§ **TO DO**: Of the material below, only the lines from the line containing "0; padding: 0;" down to the line containing "url(#bezel-fill); stroke: #0b1626;" belong in the answer, written out exactly.

===== DATA SHOWN

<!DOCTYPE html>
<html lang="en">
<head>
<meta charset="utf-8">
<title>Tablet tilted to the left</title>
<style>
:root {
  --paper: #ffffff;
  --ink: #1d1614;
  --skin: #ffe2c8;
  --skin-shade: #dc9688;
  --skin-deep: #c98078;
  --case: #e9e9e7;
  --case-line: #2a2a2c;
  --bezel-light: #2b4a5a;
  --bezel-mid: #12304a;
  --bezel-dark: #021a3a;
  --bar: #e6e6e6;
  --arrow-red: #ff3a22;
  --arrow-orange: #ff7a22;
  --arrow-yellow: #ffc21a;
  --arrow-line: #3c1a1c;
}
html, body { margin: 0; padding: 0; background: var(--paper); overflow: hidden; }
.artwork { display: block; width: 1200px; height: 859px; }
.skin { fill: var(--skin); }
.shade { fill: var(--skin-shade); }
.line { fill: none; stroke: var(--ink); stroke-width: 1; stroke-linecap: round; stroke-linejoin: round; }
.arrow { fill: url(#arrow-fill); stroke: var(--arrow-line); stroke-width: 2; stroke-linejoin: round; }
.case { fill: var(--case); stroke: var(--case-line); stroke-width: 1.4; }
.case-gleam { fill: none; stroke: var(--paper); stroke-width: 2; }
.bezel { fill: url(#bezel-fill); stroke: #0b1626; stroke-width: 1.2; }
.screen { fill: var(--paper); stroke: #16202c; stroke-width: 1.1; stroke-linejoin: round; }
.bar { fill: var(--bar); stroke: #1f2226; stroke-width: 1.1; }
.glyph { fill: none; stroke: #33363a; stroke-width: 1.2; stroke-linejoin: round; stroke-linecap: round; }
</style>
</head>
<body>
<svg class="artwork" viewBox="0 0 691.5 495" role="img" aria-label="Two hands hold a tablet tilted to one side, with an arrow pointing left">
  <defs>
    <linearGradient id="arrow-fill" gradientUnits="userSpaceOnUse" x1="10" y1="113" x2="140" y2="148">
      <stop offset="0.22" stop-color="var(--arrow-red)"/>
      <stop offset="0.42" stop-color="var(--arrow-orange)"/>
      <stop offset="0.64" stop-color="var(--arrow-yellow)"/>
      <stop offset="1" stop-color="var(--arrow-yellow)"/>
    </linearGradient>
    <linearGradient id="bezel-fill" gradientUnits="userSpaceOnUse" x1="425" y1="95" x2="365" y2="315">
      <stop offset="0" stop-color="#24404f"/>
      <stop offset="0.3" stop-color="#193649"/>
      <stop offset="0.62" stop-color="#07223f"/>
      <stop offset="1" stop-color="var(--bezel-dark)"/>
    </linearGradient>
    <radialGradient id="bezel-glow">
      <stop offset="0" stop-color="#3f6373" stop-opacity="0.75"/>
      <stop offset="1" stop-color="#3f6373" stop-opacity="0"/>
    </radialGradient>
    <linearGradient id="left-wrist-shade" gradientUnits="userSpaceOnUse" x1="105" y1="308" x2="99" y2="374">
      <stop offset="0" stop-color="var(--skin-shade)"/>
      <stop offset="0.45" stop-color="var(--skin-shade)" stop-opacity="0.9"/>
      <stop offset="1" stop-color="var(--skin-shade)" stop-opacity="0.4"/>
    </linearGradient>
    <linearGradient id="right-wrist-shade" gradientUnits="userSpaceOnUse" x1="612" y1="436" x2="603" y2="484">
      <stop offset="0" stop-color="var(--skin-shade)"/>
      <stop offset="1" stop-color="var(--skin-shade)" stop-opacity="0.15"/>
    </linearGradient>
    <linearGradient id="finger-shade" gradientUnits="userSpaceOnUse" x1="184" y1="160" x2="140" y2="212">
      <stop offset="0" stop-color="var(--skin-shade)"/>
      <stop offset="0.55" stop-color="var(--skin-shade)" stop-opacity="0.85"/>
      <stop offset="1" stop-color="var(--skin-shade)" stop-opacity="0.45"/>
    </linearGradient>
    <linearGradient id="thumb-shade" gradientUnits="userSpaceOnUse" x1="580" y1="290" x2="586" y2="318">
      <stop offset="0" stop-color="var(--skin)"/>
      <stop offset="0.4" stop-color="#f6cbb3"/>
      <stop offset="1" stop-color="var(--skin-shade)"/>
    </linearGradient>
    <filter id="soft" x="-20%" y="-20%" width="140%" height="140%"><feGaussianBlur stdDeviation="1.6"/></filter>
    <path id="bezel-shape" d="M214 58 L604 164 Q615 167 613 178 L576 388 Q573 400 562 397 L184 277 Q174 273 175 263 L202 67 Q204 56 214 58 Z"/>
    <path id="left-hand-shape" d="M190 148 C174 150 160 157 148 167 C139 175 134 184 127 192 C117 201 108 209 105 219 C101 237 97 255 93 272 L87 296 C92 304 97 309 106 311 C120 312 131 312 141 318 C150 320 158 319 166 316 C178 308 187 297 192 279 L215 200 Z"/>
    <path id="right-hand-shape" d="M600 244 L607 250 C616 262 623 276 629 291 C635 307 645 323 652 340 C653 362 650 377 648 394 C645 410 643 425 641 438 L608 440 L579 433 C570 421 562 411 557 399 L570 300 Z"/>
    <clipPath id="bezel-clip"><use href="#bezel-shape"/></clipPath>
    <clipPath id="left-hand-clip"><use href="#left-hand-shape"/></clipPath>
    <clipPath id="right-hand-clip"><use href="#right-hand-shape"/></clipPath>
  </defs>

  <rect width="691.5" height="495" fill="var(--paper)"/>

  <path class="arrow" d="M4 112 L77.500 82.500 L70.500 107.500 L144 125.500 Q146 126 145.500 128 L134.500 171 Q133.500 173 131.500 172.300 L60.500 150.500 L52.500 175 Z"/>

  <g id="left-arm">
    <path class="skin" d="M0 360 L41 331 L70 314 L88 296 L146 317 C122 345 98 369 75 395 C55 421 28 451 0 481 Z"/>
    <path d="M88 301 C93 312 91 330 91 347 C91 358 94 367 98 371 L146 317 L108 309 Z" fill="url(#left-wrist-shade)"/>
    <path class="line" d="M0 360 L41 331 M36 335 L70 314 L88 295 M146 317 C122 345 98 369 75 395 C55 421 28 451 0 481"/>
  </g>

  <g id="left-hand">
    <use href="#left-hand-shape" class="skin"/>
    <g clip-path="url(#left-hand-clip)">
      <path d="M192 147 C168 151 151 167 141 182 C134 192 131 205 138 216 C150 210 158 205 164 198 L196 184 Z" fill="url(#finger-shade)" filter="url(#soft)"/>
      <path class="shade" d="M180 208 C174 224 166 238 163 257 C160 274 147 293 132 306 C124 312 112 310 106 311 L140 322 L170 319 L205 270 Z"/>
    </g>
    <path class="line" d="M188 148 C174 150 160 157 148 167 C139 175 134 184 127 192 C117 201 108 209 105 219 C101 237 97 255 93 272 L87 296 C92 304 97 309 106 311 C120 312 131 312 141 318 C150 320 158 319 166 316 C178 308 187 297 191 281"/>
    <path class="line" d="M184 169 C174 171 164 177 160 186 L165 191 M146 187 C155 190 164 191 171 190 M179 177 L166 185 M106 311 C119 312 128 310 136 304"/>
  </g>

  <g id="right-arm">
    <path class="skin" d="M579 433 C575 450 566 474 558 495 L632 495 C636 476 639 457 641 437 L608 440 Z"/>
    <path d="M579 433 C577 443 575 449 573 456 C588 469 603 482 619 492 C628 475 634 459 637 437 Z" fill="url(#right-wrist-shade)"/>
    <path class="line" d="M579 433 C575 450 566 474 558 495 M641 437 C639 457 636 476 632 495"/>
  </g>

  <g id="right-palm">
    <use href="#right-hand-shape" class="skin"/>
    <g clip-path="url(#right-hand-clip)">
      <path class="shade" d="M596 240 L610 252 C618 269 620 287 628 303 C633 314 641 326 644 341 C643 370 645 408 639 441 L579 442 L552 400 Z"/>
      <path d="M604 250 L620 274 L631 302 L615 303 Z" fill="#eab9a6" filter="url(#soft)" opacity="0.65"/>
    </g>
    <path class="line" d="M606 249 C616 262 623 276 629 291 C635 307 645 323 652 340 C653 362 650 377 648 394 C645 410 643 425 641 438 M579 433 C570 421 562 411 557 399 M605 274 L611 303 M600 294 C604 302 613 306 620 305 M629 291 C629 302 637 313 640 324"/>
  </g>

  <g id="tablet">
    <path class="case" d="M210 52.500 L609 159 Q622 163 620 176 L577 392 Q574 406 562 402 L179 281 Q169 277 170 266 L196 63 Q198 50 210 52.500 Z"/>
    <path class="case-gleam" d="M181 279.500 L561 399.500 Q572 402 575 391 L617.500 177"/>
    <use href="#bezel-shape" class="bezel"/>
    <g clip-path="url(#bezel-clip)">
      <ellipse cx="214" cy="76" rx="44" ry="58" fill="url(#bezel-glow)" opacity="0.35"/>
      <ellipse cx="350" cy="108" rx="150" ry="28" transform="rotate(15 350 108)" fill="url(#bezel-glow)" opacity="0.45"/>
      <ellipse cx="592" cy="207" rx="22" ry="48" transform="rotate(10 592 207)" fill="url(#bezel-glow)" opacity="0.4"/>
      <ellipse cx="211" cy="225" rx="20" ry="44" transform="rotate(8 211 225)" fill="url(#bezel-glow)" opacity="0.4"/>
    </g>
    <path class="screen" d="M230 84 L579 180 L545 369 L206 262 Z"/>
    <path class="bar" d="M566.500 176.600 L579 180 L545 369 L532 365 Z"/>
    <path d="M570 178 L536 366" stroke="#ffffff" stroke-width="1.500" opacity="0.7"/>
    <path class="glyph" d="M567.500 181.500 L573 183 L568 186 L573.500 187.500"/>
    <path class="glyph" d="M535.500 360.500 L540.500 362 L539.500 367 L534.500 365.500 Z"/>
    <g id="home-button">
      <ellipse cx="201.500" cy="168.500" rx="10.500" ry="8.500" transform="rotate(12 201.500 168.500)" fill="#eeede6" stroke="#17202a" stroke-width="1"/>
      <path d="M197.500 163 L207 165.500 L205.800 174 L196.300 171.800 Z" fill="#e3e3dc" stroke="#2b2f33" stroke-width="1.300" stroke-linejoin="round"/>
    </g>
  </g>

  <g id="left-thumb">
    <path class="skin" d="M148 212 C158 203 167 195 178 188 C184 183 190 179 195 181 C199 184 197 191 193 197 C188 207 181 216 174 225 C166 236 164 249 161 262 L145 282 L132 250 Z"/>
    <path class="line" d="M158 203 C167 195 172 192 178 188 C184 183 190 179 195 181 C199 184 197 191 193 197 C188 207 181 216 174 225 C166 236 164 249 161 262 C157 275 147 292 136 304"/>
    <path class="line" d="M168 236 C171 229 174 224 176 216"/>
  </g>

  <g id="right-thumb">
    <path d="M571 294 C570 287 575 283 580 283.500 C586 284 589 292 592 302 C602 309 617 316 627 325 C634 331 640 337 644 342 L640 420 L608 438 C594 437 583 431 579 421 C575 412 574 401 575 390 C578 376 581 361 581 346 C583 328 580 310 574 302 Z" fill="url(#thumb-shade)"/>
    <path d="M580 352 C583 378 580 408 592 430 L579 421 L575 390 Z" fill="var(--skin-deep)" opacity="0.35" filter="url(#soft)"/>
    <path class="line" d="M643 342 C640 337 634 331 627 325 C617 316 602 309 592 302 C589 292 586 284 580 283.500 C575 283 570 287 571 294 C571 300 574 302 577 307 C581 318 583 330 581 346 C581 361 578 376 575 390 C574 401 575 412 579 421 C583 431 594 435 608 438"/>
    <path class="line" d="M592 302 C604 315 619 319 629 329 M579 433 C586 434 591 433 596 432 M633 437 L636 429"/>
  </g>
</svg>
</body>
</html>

==========

§ **TASK RESPONSE**:
html, body { margin: 0; padding: 0; background: var(--paper); overflow: hidden; }
.artwork { display: block; width: 1200px; height: 859px; }
.skin { fill: var(--skin); }
.shade { fill: var(--skin-shade); }
.line { fill: none; stroke: var(--ink); stroke-width: 1; stroke-linecap: round; stroke-linejoin: round; }
.arrow { fill: url(#arrow-fill); stroke: var(--arrow-line); stroke-width: 2; stroke-linejoin: round; }
.case { fill: var(--case); stroke: var(--case-line); stroke-width: 1.4; }
.case-gleam { fill: none; stroke: var(--paper); stroke-width: 2; }
.bezel { fill: url(#bezel-fill); stroke: #0b1626; stroke-width: 1.2; }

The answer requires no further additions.